The Baltic state, which aims to follow Latvia's entry this year, plans to make up for old age and disability pension cuts imposed during 2010-2011 which might require 1-1.
2 billion litas ($400-475 million) in additional spending or about 1 percent of its gross domestic product (GDP).
There are also calls to raise the minimum wage sharply from the next year to compensate for anticipated increase in prices and living costs after euro adoption.
While Lithuania was making a good progress in meeting euro adoption criteria, its was "particularly important" for Lithuania to ensure its public finances are sustainable over a medium term, the European Commissioner said.

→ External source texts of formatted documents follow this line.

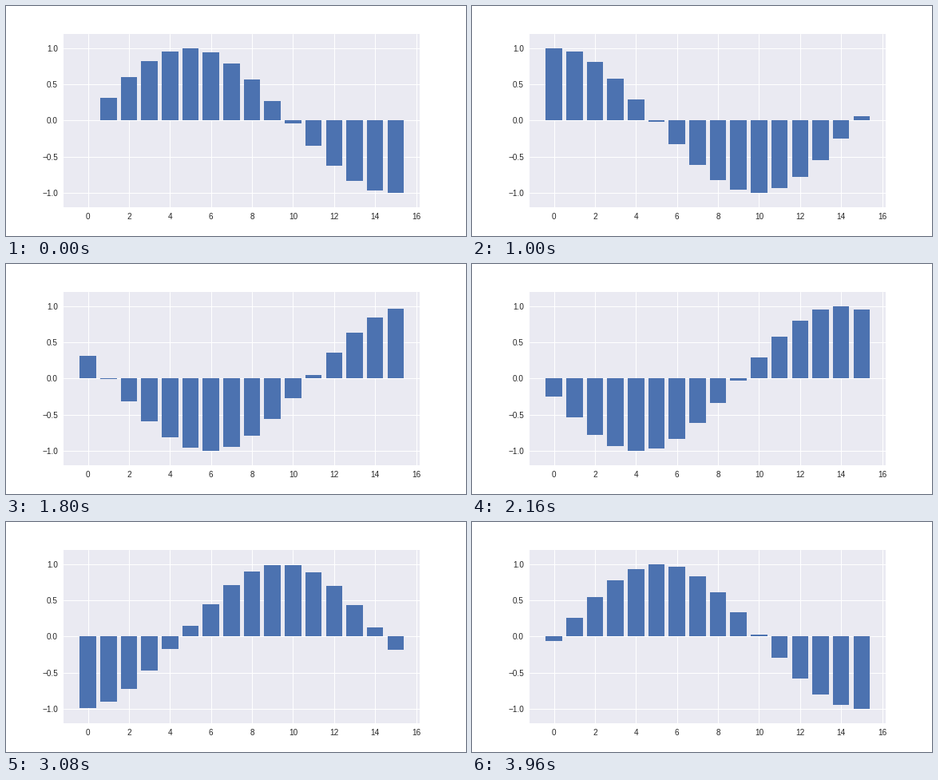
A matplotlib script that plays this animation: 576 by 288 pixels, repeating every 4000 ms.

```python
import numpy as np
import matplotlib.pyplot as plt
from matplotlib.animation import FuncAnimation

FRAMES = 100
INTERVAL = 40
TEXT = "0.15"

plt.rcParams.update({
    "font.family": "Liberation Sans",
    "font.size": 10,
    "axes.facecolor": "#EAEAF2",
    "axes.edgecolor": "white",
    "axes.linewidth": 0,
    "axes.axisbelow": True,
    "axes.grid": True,
    "grid.color": "white",
    "grid.linestyle": "-",
    "grid.linewidth": 1,
    "lines.solid_capstyle": "round",
    "xtick.color": TEXT,
    "ytick.color": TEXT,
    "xtick.major.size": 0,
    "ytick.major.size": 0,
    "xtick.major.pad": 7,
    "ytick.major.pad": 7,
})

fig, ax = plt.subplots(figsize=(8, 4), dpi=72, facecolor="white")
fig.subplots_adjust(left=0.125, right=0.9, bottom=0.125, top=0.88)

x = np.arange(16)


def wave(frame):
    return np.sin(x / np.pi + 2 * np.pi * frame / FRAMES)


bars = ax.bar(x, wave(0), width=0.8, color="#4C72B0", linewidth=0)
ax.set_xlim(-1.19, 16.19)
ax.set_ylim(-1.2, 1.2)
ax.set_xticks(np.arange(0, 17, 2))
ax.set_yticks(np.arange(-1, 1.1, 0.5))


def update(frame):
    for bar, height in zip(bars, wave(frame)):
        bar.set_height(height)
    return list(bars)


anim = FuncAnimation(fig, update, frames=FRAMES, interval=INTERVAL,
                     init_func=lambda: update(0), repeat=True, repeat_delay=0)

plt.show()
```
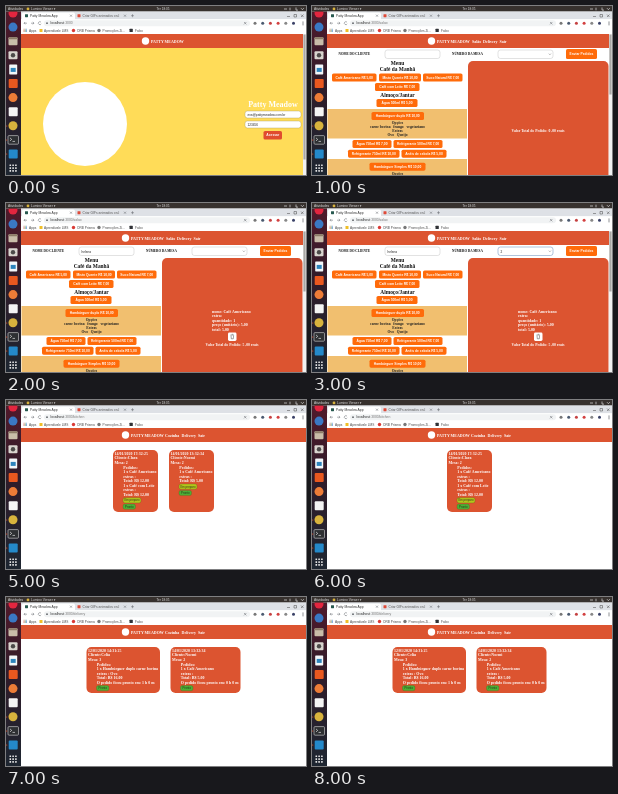
Write an HTML page that moves like this. It is 300 px wide and 169 px high and loops after 9000 ms.

```html
<!DOCTYPE html>
<html lang="pt-BR">
<head>
<meta charset="utf-8">
<style>
html, body { margin: 0; width: 100%; height: 100%; overflow: hidden; background: #fff; }
svg { display: block; width: 100vw; height: 100vh; }
text { font-family: "Liberation Sans", Arial, sans-serif; white-space: pre; }
.serif { font-family: "Liberation Serif", Times, serif; font-weight: bold; }
.bold { font-weight: bold; }
</style>
</head>
<body>
<svg viewBox="0 0 300 169" preserveAspectRatio="none">
  <defs>
    <linearGradient id="dock" x1="0" y1="0" x2="0" y2="1">
      <stop offset="0" stop-color="#511a2b"/>
      <stop offset=".45" stop-color="#2f1c2a"/>
      <stop offset="1" stop-color="#1e2631"/>
    </linearGradient>
  </defs>
  <g id="page"></g>
  <g id="desktop"></g>
</svg>
<script>
const RED = '#dc5430', ORANGE = '#ff6b0a', YELLOW = '#ffdc58', PEACH = '#f1bf6f';
const BRAND = 'Patty Meadow';

const rect = (x, y, w, h, fill, r = 0, extra = '') =>
  `<rect x="${x}" y="${y}" width="${w}" height="${h}" rx="${r}" fill="${fill}" ${extra}/>`;
const circle = (x, y, r, fill) => `<circle cx="${x}" cy="${y}" r="${r}" fill="${fill}"/>`;
const path = (d, stroke, width = .6) =>
  `<path d="${d}" fill="none" stroke="${stroke}" stroke-width="${width}"/>`;
const text = (x, y, str, size, fill, cls = '', anchor = 'start') =>
  `<text x="${x}" y="${y}" font-size="${size}" fill="${fill}" class="${cls}" text-anchor="${anchor}">${str}</text>`;
const serif = (x, y, str, size, fill = '#111', anchor = 'start') =>
  text(x, y, str, size, fill, 'serif', anchor);
const button = (x, y, w, label, h = 8, fill = ORANGE) =>
  rect(x, y, w, h, fill, 1.6) + text(x + w / 2, y + h / 2 + 1.2, label, 3.3, '#fff', 'bold', 'middle');
const field = (x, y, w, h, border, width = .4) =>
  rect(x, y, w, h, '#fff', 2.4, `stroke="${border}" stroke-width="${width}"`);
const scrollbar = thumb => rect(297, 28, 3, 141, '#f1f1f1') + rect(297.4, 28.5, 2.2, thumb, '#a9a7a5');

function dock() {
  const square = fill => y => rect(2.7, y - 4.5, 9, 9, fill, 1);
  const disc = fill => y => circle(7, y, 4.5, fill);
  const icons = [
    disc('#e3263f'),
    disc('#3a78c4'),
    y => rect(2.5, y - 4, 9, 8, '#c9bda9', 1) + rect(2.5, y - 4, 9, 2, '#8d7c68', 1),
    y => rect(2.5, y - 4, 9, 8, '#d9d5cf', 1) + circle(7, y, 2.2, '#4c4a49'),
    y => rect(3.2, y - 5, 8, 10, '#f3f7fa', .7) + rect(4.7, y - 1.5, 5, 4, '#2d84bd'),
    square('#e9581f'),
    disc('#ed7c37'),
    square('#f4f4f4'),
    disc('#d8b33d'),
    y => rect(2, y - 4.3, 10.5, 8.6, '#2e3033', 1, 'stroke="#d5d5d5" stroke-width=".6"')
      + path(`M4 ${y - 2}l1.7 1.5-1.7 1.5M6.5 ${y + 1.5}h2.5`, '#fff'),
    square('#2489ca')
  ];
  let out = rect(0, 5.5, 15, 163.5, 'url(#dock)');
  icons.forEach((icon, i) => out += icon(7 + i * 14.1));
  for (let i = 0; i < 9; i++) out += rect(3.5 + i % 3 * 2.8, 158.5 + (i / 3 | 0) * 2.8, 1.6, 1.6, '#e8e8e8', .3);
  for (const y of [120, 134, 148]) out += circle(.7, y, .6, '#e95420');
  return out;
}

function browser(url) {
  const gray = '#5f6368';
  let out = rect(0, 0, 300, 5.6, '#37312e');
  out += text(2, 4, 'Atividades', 3.3, '#ddd') + circle(22, 2.9, 1.4, '#d8b33d');
  out += text(25, 4, 'Lumino Viewer ▾', 3.3, '#ddd') + text(157, 4, 'Ter 18:05', 3.1, '#ddd', '', 'middle');
  out += path('M278 3h3M284 1.7v2.6M290 1.5v2.6h2M295 2.2l1.4 1.5 1.4-1.5', '#ddd', .7);
  out += rect(15, 5.5, 285, 8, '#dee1e6') + rect(16, 6.5, 53, 8, '#fff', 1.8);
  out += rect(19, 8.2, 3, 3, '#27594f', .4) + text(24, 11, `${BRAND} App`, 3.3, '#333');
  out += path('M64 8.7l2 2m0-2l-2 2M118 8.7l2 2m0-2l-2 2M125 9.7h3M126.5 8.2v3', gray, .5);
  out += rect(71.5, 8.2, 3, 3, '#df4a38', .4) + text(76.5, 11, 'Criar GIFs animados on-l', 3.3, '#555');
  out += path('M281 10.5h3M288 8.5h2.5v2.5h-2.5zM295 8.5l2.5 2.5m0-2.5l-2.5 2.5', '#444', .5);
  out += rect(15, 13.2, 285, 14.8, '#fff') + rect(38, 14.2, 206, 6, '#f1f3f4', 3);
  out += path('M21 17.2h-3m1.2-1.2l-1.2 1.2 1.2 1.2M25 17.2h3m-1.2-1.2l1.2 1.2-1.2 1.2M35 16.2a1.5 1.5 0 1 0 .2 1.6', gray, .5);
  out += circle(41, 17.2, .9, gray) + text(44.5, 18.4, 'localhost', 3.4, '#222') + text(58.2, 18.4, url, 3.4, '#777');
  out += path('M238 16l2.4 2.4m0-2.4l-2.4 2.4', gray, .5);
  ['#777', '#4b5a70', '#c54141', '#d34040', '#888', '#3b4268'].forEach((c, i) => out += circle(249 + i * 7.7, 17.2, 1.5, c));
  out += path('M297 15.4v4', gray, .7);
  for (let i = 0; i < 9; i++) out += rect(17.6 + i % 3 * 1.2, 22.8 + (i / 3 | 0) * 1.2, .8, .8, ['#d85040', '#53975d', '#4c83d4'][i % 3]);
  [['Apps', 23], ['Aprendivale LMS', 38], ['ORB Prisma', 71], ['Promoções Zi…', 96.5], ['Falox', 129]]
    .forEach(([label, x]) => out += text(x, 25.6, label, 3.2, '#444'));
  out += rect(33.5, 23, 3, 3, '#f0bf28') + circle(67.5, 24.5, 1.7, '#d93b36') + circle(93, 24.5, 1.7, '#777');
  return out + rect(123.5, 22.8, 3.3, 3.3, '#303236', .4);
}

function header(links) {
  const x = links.length ? 125 : 145;
  let out = rect(15, 28, 285, 14, RED) + circle(x - 5.5, 35, 3.7, '#fff');
  out += serif(x, 36.6, BRAND.toUpperCase(), 3.95, '#fff');
  links.forEach(([label, lx]) => out += serif(lx, 36.6, label, 4, '#fff'));
  return out;
}

function login() {
  let out = rect(15, 28, 285, 141, YELLOW) + header([]);
  out += circle(79, 118, 42, '#fff') + serif(267, 100.5, BRAND, 8, '#fff', 'middle');
  out += field(239, 105, 56, 7, '#a89a62') + text(241.5, 109.6, 'eva@pattymeadow.com.br', 3.2, '#222');
  out += field(239, 115, 56, 7, '#a89a62') + text(241.5, 119.7, '123456', 3.2, '#222');
  return out + button(257.5, 125, 18.5, 'Acessar', 8.5, '#e04d2f') + scrollbar(125);
}

function hall({ name = '', table = '', item = false }) {
  let out = rect(15, 28, 285, 141, '#fff') + header([['Salão', 160], ['Delivery', 171], ['Sair', 187.5]]);
  out += serif(26.5, 48.6, 'NOME DO CLIENTE', 3.3) + serif(140, 48.6, 'NÚMERO DA MESA', 3.3);
  out += field(73, 44, 55, 8.5, '#b5b5b5') + text(75.5, 49.5, name, 3.2, '#222');
  out += field(186, 44, 55, 8.5, table ? '#7b9cc4' : '#b5b5b5', table ? .6 : .4) + text(188.5, 49.5, table, 3.2, '#222');
  out += path('M236.8 47.6l1.1 1.2 1.1-1.2', '#777', .5) + button(254, 43, 31, 'Enviar Pedidos', 10);

  out += serif(85.5, 58.5, 'Menu', 5.4, '#111', 'middle') + serif(85.5, 65.3, 'Café da Manhã', 5.4, '#111', 'middle');
  out += button(20, 67.5, 44.5, 'Café Americano R$ 5,00') + button(67, 67.5, 42, 'Misto Quente R$ 10,00');
  out += button(111, 67.5, 39.5, 'Suco Natural R$ 7,00') + button(63, 77, 44.5, 'Café com Leite R$ 7,00');
  out += serif(85.5, 90.8, 'Almoço/Jantar', 5.4, '#111', 'middle') + button(64.5, 93, 41, 'Água 500ml R$ 5,00');
  out += rect(15.5, 103, 139.5, 29.5, PEACH) + button(59.5, 106, 52.5, 'Hambúrguer duplo R$ 10,00');
  ['Opções', 'carne bovina   frango   vegetariano', 'Extras', 'Ovo   Queijo']
    .forEach((line, i) => out += serif(85.5, 118 + i * 4, line, 3.7, '#222', 'middle'));
  out += button(40.5, 134, 39, 'Água 750ml R$ 7,00') + button(81.5, 134, 49, 'Refrigerante 500ml R$ 7,00');
  out += button(36, 143.7, 51.5, 'Refrigerante 750ml R$ 10,00') + button(89.5, 143.7, 45, 'Anéis de cebola R$ 5,00');
  out += rect(15.5, 153, 139.5, 16, PEACH) + button(57.5, 156.7, 56, 'Hambúrguer Simples R$ 10,00');
  out += serif(85.5, 168.5, 'Opções', 3.7, '#222', 'middle');

  out += scrollbar(60) + rect(156, 55, 140.5, 122, RED, 5);
  if (!item) return out + serif(226, 126, 'Valor Total do Pedido: 0 ,00 reais', 3.75, '#fff', 'middle');
  ['nome: Café Americano', 'extra:', 'quantidade: 1', 'preço (unitário): 5,00', 'total: 5,00']
    .forEach((line, i) => out += serif(206, 109.7 + i * 4.55, line, 3.95, '#fff'));
  out += rect(222, 129.5, 8.5, 8.5, '#fff', 1.4) + path('M224.5 132h3.5M225 132.5l.3 3.3h2l.3-3.3M225.8 131.3h1', '#444', .5);
  return out + serif(226, 142.5, 'Valor Total do Pedido: 5 ,00 reais', 3.75, '#fff', 'middle');
}

// Item lines are indented below the first three lines of a card.
function card(x, w, h, lines, chips) {
  let out = rect(x, 50, w, h, RED, 5);
  lines.forEach((line, i) => out += serif(x + (i < 3 ? 1.5 : 10.3), 54.8 + i * 4.57, line, 3.95, '#fff'));
  chips.forEach(([label, width, color], i) => {
    const y = 52 + lines.length * 4.57 + i * 6.4;
    out += rect(x + 10, y, width, 5.2, color, 1.8, 'stroke="#555f18" stroke-width=".3"');
    out += text(x + 10 + width / 2, y + 3.6, label, 2.9, '#293019', '', 'middle');
  });
  return out;
}

const prepare = ['Em preparo', 18, '#b4c51b'], ready = ['Pronto', 12.5, '#4caf36'];
const order = (item, total) => [item, 'extras :', `Total: R$ ${total}`];
const clara = x => card(x, 45, 62, ['14/01/2020 17:32:25', 'Cliente:Clara', 'Mesa: 2', 'Pedidos:',
  ...order('1 x Café Americano', '12,00'), ...order('1 x Café com Leite', '12,00')], [prepare, ready]);
const noemi = ['14/01/2020 13:32:34', 'Cliente:Noemi', 'Mesa: 2', 'Pedidos:', ...order('1 x Café Americano', '5,00')];

function kitchen(both) {
  const cards = both ? clara(107) + card(163, 45, 62, noemi, [prepare, ready]) : clara(135);
  return rect(15, 28, 285, 141, '#fff') + header([['Cozinha', 159], ['Delivery', 175.5], ['Sair', 192]]) + cards;
}

function delivery() {
  const done = time => `O pedido ficou pronto em: ${time}`;
  const celia = ['12/01/2020 14:31:25', 'Cliente:Celia', 'Mesa: 3', 'Pedidos:',
    '1 x Hambúrguer duplo carne bovina', 'extras : Ovo', 'Total: R$ 16,00', done('1 h 0 m')];
  return rect(15, 28, 285, 141, '#fff') + header([['Cozinha', 159], ['Delivery', 175.5], ['Sair', 192]])
    + card(80.5, 73.5, 46, celia, [ready]) + card(164.5, 70, 46, [...noemi, done('0 h 0 m')], [ready]);
}

const scenes = [
  [':3000', login],
  [':3000/salao', () => hall({})],
  [':3000/salao', () => hall({ name: 'helena', item: true })],
  [':3000/salao', () => hall({ name: 'helena', table: '2', item: true })],
  [':3000/kitchen', () => kitchen(true)],
  [':3000/kitchen', () => kitchen(true)],
  [':3000/kitchen', () => kitchen(false)],
  [':3000/delivery', delivery],
  [':3000/delivery', delivery]
];
const page = document.getElementById('page'), desktop = document.getElementById('desktop');
const start = performance.now();
let shown = -1;

function update(now) {
  const index = Math.floor(Math.max(0, now - start) / 1000) % scenes.length;
  if (index !== shown) {
    const [url, draw] = scenes[index];
    page.innerHTML = draw();
    desktop.innerHTML = dock() + browser(url);
    shown = index;
  }
  requestAnimationFrame(update);
}
update(start);
</script>
</body>
</html>
```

"I have encouraged the minister of finance, the government and parliament to ensure that Lithuania can make sure its public finances are indeed kept on a sustainable path," Rehn told a news conference after meeting with the Baltic state's Finance Minister Rimantas Sadzius.
Lithuania still needs to show that its public sector deficit, one of the euro adoption criteria, did not exceed the threshold of 3 percent of GDP in 2013.
Sadzius said he was "optimistic" that the deficit for 2013 will be below 3 percent when the country report figures to the European Commission in early March.
The budget for this year targets a public sector deficit of 1.
9 percent of GDP, down from an expected 2.
9 percent in 2013.
Lithuania's fiscal discipline law requires the government to cut the deficit by 1 percentage point each year until it achieves a balanced budget, now expected in 2016.
To adopt the euro, the government still needs to ask formally the European Commission and the European Central Bank to assess its readiness to switch to the single currency.
EC and ECB could present their conclusions on Lithuania's application in early June, and the EU could formally decide on euro adoption in July, Rehn said.
Lithuania meets other euro adoption criteria related to inflation, public debt, long-term interest rates, and having a stable peg to euro.
Its national currency, the litas, has been pegged to euro at a fixed rate since 2002.
The former center-right government rejected calls to devalue the litas when its economy shrank almost 15 percent in 2009, instead slashing public investment and wages to restore competitiveness.
The finance ministry expects the economy to have grown by 3.
2 percent in 2013, and to expand further by 3.
4 percent in 2014.
The country failed to get approval for euro entry in 2007 after inflation overshot the threshold by a whisker.